Assignment >> Each entry should be copied as it stands, leaving the pictures behind.

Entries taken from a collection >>
[Start of section]

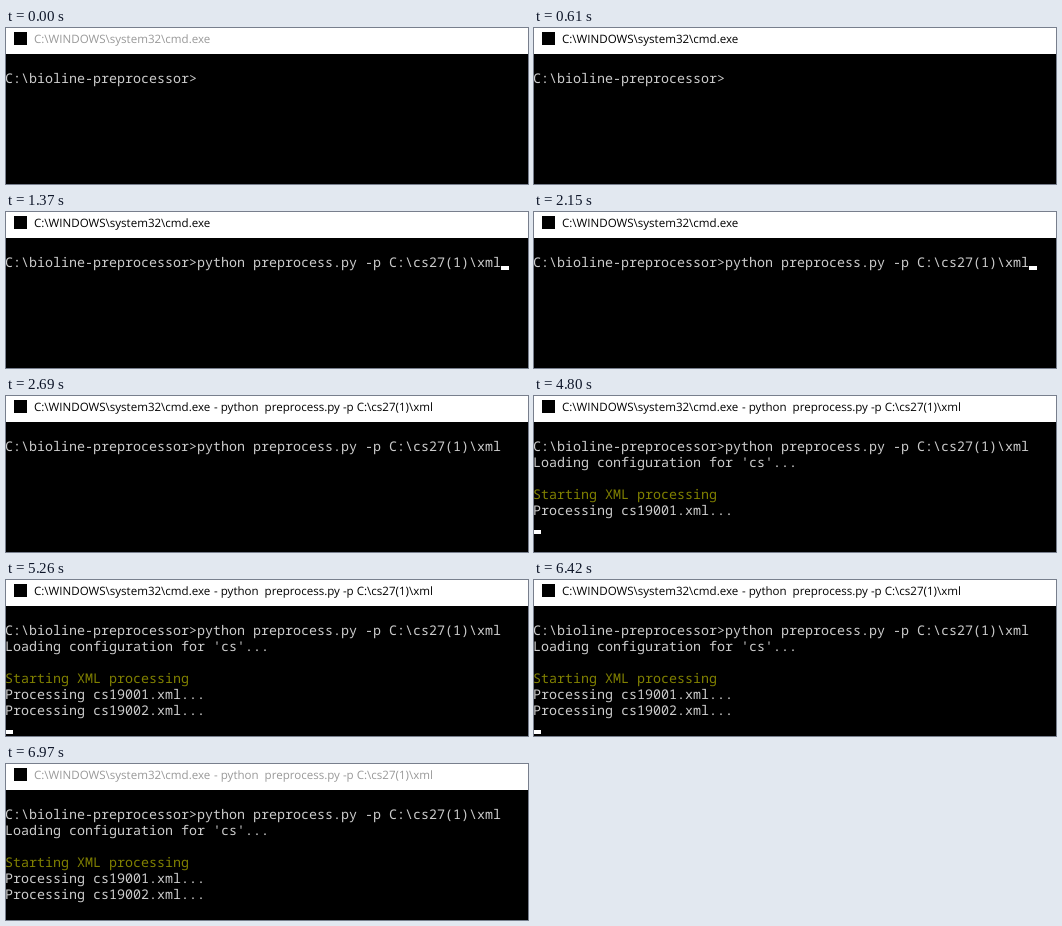
An HTML page for the animation above (7120 ms loop, 522x156 px).

```html
<!DOCTYPE html>
<html lang="en">
<head>
<meta charset="utf-8">
<title>Command prompt</title>
<style>
  html, body { margin: 0; width: 100%; height: 100%; overflow: hidden; background: #000; }
  svg { display: block; width: 522px; height: 156px; }
  text { white-space: pre; text-rendering: geometricPrecision; }

  .title { font: 11.55px "Open Sans", "Noto Sans", sans-serif; }
  .console { font: 500 13.3333px "Noto Sans Mono", "DejaVu Sans Mono", monospace; fill: #ccc; }
  .console .notice { fill: #808000; }

  .title, .args, .typed, .start, .second, .cursor {
    animation: 7120ms step-end infinite;
  }
  .title  { animation-name: focus; }
  .args   { animation-name: args; }
  .typed  { animation-name: typed; }
  .start  { animation-name: start; }
  .second { animation-name: second; }
  .cursor { animation-name: cursor; fill: #fff; }

  @keyframes focus {
    0%, 97.8932% { fill: #999; }
    8.5674% { fill: #000; }
    100% { fill: #999; }
  }
  @keyframes args   { 0% { opacity: 0; } 37.7808%, 100% { opacity: 1; } }
  @keyframes typed  { 0% { opacity: 0; } 19.2415%, 100% { opacity: 1; } }
  @keyframes start  { 0% { opacity: 0; } 39.8876%, 100% { opacity: 1; } }
  @keyframes second { 0% { opacity: 0; } 73.8764%, 100% { opacity: 1; } }

  /* Blinking cursor: after the prompt, after the command, then at each new line */
  @keyframes cursor {
    0%       { opacity: 0; transform: translate(191px, 54px); }
    16.0112% { opacity: 1; transform: translate(191px, 54px); }
    19.2415% { opacity: 1; transform: translate(495px, 54px); }
    23.7359% { opacity: 0; transform: translate(495px, 54px); }
    30.1966% { opacity: 1; transform: translate(495px, 54px); }
    36.6573% { opacity: 1; transform: translate(-1px, 70px); }
    37.7808% { opacity: 0; transform: translate(-1px, 70px); }
    53.2303% { opacity: 1; transform: translate(-1px, 134px); }
    60.9550% { opacity: 0; transform: translate(-1px, 134px); }
    67.4157% { opacity: 1; transform: translate(-1px, 134px); }
    73.8764% { opacity: 1; transform: translate(-1px, 150px); }
    82.4438% { opacity: 0; transform: translate(-1px, 150px); }
    90.1685% { opacity: 1; transform: translate(-1px, 150px); }
    97.8932%, 100% { opacity: 0; transform: translate(-1px, 150px); }
  }
</style>
</head>
<body>
<svg viewBox="0 0 522 156">
  <rect width="522" height="26" fill="#fff"/>
  <rect x="8" y="4" width="13" height="13" fill="#000"/>
  <g class="title">
    <text x="28" y="15">C:\WINDOWS\system32\cmd.exe</text>
    <text class="args" x="205" y="15"> - python  preprocess.py -p C:\cs27(1)\xml</text>
  </g>
  <g class="console">
    <text x="-1" y="55">C:\bioline-preprocessor&gt;</text>
    <text class="typed" x="191" y="55">python preprocess.py -p C:\cs27(1)\xml</text>
    <g class="start">
      <text x="-1" y="71">Loading configuration for 'cs'...</text>
      <text class="notice" x="-1" y="103">Starting XML processing</text>
      <text x="-1" y="119">Processing cs19001.xml...</text>
    </g>
    <text class="second" x="-1" y="135">Processing cs19002.xml...</text>
  </g>
  <rect class="cursor" width="8" height="4"/>
</svg>
</body>
</html>
```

[End of section]

Worked solution >>
An HTML page for the animation above (7120 ms loop, 522x156 px).

```html
<!DOCTYPE html>
<html lang="en">
<head>
<meta charset="utf-8">
<title>Command prompt</title>
<style>
  html, body { margin: 0; width: 100%; height: 100%; overflow: hidden; background: #000; }
  svg { display: block; width: 522px; height: 156px; }
  text { white-space: pre; text-rendering: geometricPrecision; }

  .title { font: 11.55px "Open Sans", "Noto Sans", sans-serif; }
  .console { font: 500 13.3333px "Noto Sans Mono", "DejaVu Sans Mono", monospace; fill: #ccc; }
  .console .notice { fill: #808000; }

  .title, .args, .typed, .start, .second, .cursor {
    animation: 7120ms step-end infinite;
  }
  .title  { animation-name: focus; }
  .args   { animation-name: args; }
  .typed  { animation-name: typed; }
  .start  { animation-name: start; }
  .second { animation-name: second; }
  .cursor { animation-name: cursor; fill: #fff; }

  @keyframes focus {
    0%, 97.8932% { fill: #999; }
    8.5674% { fill: #000; }
    100% { fill: #999; }
  }
  @keyframes args   { 0% { opacity: 0; } 37.7808%, 100% { opacity: 1; } }
  @keyframes typed  { 0% { opacity: 0; } 19.2415%, 100% { opacity: 1; } }
  @keyframes start  { 0% { opacity: 0; } 39.8876%, 100% { opacity: 1; } }
  @keyframes second { 0% { opacity: 0; } 73.8764%, 100% { opacity: 1; } }

  /* Blinking cursor: after the prompt, after the command, then at each new line */
  @keyframes cursor {
    0%       { opacity: 0; transform: translate(191px, 54px); }
    16.0112% { opacity: 1; transform: translate(191px, 54px); }
    19.2415% { opacity: 1; transform: translate(495px, 54px); }
    23.7359% { opacity: 0; transform: translate(495px, 54px); }
    30.1966% { opacity: 1; transform: translate(495px, 54px); }
    36.6573% { opacity: 1; transform: translate(-1px, 70px); }
    37.7808% { opacity: 0; transform: translate(-1px, 70px); }
    53.2303% { opacity: 1; transform: translate(-1px, 134px); }
    60.9550% { opacity: 0; transform: translate(-1px, 134px); }
    67.4157% { opacity: 1; transform: translate(-1px, 134px); }
    73.8764% { opacity: 1; transform: translate(-1px, 150px); }
    82.4438% { opacity: 0; transform: translate(-1px, 150px); }
    90.1685% { opacity: 1; transform: translate(-1px, 150px); }
    97.8932%, 100% { opacity: 0; transform: translate(-1px, 150px); }
  }
</style>
</head>
<body>
<svg viewBox="0 0 522 156">
  <rect width="522" height="26" fill="#fff"/>
  <rect x="8" y="4" width="13" height="13" fill="#000"/>
  <g class="title">
    <text x="28" y="15">C:\WINDOWS\system32\cmd.exe</text>
    <text class="args" x="205" y="15"> - python  preprocess.py -p C:\cs27(1)\xml</text>
  </g>
  <g class="console">
    <text x="-1" y="55">C:\bioline-preprocessor&gt;</text>
    <text class="typed" x="191" y="55">python preprocess.py -p C:\cs27(1)\xml</text>
    <g class="start">
      <text x="-1" y="71">Loading configuration for 'cs'...</text>
      <text class="notice" x="-1" y="103">Starting XML processing</text>
      <text x="-1" y="119">Processing cs19001.xml...</text>
    </g>
    <text class="second" x="-1" y="135">Processing cs19002.xml...</text>
  </g>
  <rect class="cursor" width="8" height="4"/>
</svg>
</body>
</html>
```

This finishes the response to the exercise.